*Requirement*
Give the number of lines in these entries that contain the string "cells", with no further comment.

*Provided data*
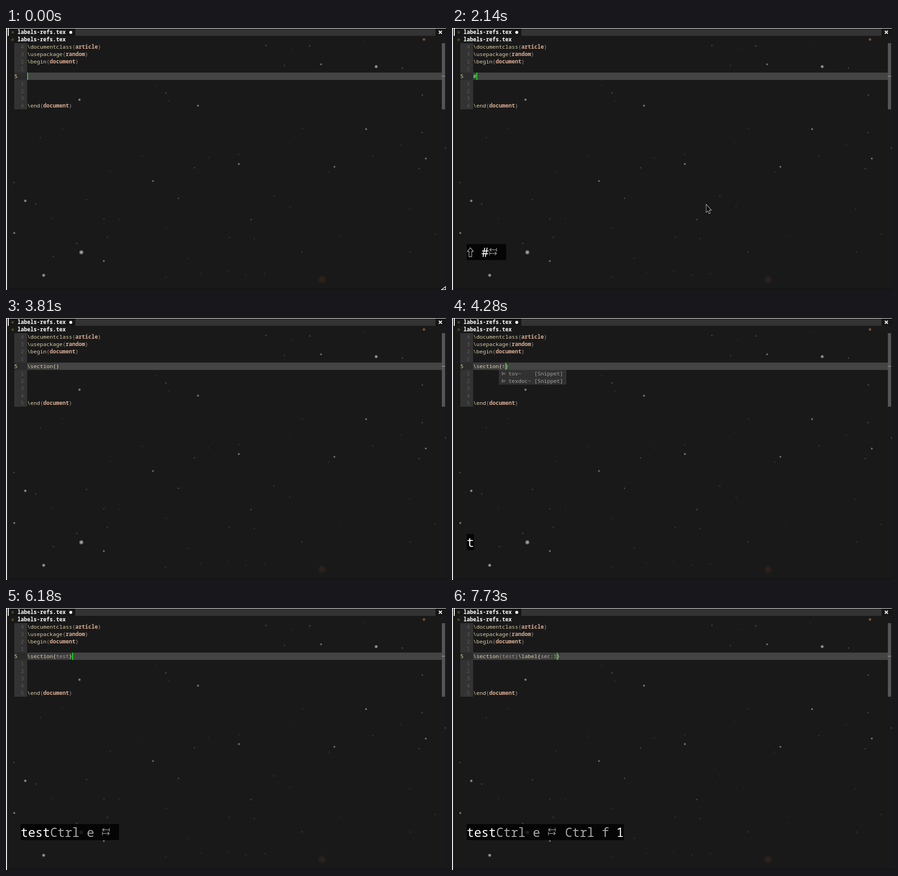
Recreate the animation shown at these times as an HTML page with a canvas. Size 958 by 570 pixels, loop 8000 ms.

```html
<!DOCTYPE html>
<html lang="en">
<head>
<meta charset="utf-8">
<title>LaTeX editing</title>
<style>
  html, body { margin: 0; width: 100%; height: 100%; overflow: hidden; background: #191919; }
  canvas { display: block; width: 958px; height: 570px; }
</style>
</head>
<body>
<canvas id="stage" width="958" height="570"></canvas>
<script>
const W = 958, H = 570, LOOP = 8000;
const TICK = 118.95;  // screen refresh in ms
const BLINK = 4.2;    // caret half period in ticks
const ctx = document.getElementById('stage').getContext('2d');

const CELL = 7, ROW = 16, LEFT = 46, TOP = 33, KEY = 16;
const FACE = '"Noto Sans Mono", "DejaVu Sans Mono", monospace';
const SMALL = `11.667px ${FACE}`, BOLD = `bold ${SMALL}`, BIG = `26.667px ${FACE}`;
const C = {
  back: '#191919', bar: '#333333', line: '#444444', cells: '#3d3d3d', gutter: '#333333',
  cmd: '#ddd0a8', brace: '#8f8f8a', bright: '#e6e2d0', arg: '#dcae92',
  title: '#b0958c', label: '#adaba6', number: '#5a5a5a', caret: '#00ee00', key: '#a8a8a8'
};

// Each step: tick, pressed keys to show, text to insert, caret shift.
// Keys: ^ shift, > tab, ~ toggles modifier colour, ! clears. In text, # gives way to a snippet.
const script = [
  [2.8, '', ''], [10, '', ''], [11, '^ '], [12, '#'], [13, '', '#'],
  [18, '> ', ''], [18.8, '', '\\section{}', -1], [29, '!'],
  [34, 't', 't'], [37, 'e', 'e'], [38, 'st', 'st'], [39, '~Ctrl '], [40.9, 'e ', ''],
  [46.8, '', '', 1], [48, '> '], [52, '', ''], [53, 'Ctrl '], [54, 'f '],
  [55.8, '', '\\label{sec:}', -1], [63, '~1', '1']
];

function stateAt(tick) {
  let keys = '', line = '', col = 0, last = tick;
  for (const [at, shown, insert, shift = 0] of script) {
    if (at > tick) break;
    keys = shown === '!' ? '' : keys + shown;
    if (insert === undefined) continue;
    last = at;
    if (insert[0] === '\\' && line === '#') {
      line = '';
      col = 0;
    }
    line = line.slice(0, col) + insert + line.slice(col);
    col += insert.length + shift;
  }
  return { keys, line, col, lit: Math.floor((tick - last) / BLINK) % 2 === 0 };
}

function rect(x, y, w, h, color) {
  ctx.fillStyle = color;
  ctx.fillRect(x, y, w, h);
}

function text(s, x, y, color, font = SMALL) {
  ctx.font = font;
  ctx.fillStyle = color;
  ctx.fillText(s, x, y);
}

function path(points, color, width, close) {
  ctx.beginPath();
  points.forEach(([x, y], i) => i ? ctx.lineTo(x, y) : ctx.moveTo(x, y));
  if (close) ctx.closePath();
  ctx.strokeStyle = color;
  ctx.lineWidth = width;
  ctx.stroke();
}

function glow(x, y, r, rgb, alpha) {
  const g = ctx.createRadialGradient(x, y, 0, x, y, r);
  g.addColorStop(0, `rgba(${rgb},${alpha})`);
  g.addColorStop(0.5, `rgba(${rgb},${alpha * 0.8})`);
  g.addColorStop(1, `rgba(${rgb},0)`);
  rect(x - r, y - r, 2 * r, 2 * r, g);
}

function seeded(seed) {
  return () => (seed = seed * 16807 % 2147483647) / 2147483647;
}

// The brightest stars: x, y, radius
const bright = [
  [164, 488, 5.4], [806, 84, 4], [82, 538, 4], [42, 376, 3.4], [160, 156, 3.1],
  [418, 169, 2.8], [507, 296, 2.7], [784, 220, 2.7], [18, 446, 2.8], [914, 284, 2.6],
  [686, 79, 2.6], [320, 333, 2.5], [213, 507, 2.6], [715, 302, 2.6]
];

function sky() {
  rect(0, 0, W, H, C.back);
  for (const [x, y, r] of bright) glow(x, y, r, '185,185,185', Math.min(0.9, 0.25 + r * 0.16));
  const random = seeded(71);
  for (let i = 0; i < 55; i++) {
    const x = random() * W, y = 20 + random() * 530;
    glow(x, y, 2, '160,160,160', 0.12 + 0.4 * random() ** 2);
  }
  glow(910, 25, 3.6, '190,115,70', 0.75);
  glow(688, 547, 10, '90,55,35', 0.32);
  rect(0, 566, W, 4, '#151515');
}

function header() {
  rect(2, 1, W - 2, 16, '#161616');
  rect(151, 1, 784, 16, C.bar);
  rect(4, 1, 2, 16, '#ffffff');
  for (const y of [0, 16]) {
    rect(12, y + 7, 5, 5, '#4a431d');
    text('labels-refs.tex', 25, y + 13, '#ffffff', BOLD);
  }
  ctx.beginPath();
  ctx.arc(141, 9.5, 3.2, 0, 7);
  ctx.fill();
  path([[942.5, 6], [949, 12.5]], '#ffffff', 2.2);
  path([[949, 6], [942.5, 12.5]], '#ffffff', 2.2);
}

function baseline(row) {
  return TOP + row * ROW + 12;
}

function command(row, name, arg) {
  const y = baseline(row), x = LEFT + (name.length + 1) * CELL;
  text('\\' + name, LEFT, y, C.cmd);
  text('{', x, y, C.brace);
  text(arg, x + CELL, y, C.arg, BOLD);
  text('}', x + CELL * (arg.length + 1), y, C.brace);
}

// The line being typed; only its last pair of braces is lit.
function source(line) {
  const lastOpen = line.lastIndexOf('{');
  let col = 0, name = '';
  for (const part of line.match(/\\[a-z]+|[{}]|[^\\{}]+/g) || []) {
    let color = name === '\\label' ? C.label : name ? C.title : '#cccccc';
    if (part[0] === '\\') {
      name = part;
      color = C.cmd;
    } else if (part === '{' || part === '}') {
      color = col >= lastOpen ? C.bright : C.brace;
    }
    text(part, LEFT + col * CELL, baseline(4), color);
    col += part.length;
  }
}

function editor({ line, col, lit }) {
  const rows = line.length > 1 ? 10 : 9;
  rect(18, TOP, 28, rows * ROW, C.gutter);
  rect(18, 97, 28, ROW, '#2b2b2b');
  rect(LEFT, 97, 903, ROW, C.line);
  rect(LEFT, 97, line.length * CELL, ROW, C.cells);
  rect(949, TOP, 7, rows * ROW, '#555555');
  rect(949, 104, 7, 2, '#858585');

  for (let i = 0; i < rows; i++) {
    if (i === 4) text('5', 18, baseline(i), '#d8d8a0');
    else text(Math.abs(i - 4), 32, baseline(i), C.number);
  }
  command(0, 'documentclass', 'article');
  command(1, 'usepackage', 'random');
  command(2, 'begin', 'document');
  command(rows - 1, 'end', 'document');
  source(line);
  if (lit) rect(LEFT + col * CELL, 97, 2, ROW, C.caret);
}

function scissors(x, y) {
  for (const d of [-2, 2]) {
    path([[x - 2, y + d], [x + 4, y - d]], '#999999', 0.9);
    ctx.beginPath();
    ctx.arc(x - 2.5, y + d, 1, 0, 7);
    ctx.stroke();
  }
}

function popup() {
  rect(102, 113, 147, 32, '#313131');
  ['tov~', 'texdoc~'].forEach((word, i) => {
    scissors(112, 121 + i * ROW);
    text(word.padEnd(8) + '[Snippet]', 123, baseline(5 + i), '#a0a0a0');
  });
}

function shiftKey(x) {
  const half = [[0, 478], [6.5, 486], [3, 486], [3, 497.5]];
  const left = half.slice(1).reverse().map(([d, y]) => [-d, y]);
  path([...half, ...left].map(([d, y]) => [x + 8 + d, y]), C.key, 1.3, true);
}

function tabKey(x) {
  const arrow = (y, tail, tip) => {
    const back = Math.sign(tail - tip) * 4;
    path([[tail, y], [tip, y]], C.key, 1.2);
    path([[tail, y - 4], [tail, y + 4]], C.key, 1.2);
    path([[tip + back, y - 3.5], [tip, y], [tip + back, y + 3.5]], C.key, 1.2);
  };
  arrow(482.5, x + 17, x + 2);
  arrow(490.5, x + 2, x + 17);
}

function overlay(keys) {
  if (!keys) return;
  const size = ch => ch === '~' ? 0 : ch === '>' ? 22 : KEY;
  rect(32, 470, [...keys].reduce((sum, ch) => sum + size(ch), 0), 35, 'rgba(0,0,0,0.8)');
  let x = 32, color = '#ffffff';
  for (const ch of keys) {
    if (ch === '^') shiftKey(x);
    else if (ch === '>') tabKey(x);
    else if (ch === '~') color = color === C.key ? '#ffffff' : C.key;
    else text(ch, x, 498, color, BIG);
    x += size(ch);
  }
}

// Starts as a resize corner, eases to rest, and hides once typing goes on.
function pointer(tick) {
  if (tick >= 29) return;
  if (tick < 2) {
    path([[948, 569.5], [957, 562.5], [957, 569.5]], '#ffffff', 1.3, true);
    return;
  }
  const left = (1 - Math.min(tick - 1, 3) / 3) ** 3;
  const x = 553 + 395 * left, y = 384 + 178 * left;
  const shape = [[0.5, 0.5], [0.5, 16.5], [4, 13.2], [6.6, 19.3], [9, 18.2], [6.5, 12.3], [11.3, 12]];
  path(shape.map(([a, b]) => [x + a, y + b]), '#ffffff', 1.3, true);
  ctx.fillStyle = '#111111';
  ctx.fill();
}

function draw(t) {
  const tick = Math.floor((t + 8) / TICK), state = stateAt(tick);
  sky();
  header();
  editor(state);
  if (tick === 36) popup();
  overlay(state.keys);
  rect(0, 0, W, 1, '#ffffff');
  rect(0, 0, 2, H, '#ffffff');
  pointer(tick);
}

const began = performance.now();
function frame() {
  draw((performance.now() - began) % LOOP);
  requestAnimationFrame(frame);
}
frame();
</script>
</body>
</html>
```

*Solution to the problem*
2